But when she met with Terry David Mulligan back stage at last year’s festival, it was as a solo artist who had just released another powerful, political album: Freedom Highway.  That change came when producer T Bone Burnett offered to help “free her voice” with a solo album.

[He] just knocked down the entire house of cards,” she said. “It was time to use my voice.”

“When T-Bone Burnett comes calling and says ‘let’s do a solo record’ … you’re an idiot if you say no.”

This Saturday, TDM has the full interview with Rhiannon — exploring that transition to becoming a celebrated solo artist, working with Mavis Staples & playing the White House, and the need for new protest songs today.

Rhiannon dives into the creation of Freedom Highway (which we picked as one of last year’s essential albums). The title track, a 1965 civil rights-era standard by Roebuck Staples, is a sign of the debt she says she owes to those who came before her.

“I feel such a responsibility. Because my life is what my parents and my grandparents fought for, my life right now. Not everyone has it as good as I have, I recognize that,” she told TDM.

“They fought so that I could think and write these songs.”
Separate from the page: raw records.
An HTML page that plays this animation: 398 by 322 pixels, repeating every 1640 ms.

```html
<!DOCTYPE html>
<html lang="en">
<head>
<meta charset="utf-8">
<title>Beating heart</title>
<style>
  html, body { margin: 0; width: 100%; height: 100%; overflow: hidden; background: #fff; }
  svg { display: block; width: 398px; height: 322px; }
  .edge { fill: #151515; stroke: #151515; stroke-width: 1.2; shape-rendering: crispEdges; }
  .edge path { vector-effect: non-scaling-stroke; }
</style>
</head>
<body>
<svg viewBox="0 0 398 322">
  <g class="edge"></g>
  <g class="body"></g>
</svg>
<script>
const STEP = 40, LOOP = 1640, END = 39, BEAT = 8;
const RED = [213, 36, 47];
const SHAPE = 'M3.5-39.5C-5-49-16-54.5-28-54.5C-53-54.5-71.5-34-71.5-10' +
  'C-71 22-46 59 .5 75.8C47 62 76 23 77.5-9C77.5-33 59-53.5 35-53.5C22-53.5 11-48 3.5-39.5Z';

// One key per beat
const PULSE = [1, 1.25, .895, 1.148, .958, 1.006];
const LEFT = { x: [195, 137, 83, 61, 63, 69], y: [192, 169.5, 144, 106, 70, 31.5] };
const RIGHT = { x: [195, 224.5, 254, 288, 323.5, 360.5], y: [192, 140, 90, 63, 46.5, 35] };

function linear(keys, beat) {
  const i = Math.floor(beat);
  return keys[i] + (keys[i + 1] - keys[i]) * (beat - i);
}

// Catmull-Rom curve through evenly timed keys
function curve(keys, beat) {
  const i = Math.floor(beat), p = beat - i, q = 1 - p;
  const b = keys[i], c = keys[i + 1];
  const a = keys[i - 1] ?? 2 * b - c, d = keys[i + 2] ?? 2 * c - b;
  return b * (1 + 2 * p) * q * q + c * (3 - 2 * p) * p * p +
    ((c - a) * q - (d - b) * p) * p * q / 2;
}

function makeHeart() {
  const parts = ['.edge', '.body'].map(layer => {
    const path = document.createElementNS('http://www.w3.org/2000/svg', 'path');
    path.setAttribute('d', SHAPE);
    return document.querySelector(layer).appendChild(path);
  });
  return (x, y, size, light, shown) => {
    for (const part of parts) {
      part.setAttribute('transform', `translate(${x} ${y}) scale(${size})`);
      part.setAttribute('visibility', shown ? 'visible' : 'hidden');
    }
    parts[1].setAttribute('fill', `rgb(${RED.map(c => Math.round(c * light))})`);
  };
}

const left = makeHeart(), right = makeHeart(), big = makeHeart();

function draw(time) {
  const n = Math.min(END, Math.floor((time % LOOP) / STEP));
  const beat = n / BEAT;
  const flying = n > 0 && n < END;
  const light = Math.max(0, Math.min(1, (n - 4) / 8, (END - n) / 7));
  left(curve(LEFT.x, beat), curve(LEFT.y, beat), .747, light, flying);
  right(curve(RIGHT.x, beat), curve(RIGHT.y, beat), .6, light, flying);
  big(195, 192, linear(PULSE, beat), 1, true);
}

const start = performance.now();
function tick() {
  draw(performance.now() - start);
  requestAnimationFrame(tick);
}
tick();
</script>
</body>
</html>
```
Tune in to Mulligan Stew for a fascinating chat with the artist, as well as tracks from Freedom Highway. Catch it Saturday at 5pm MT.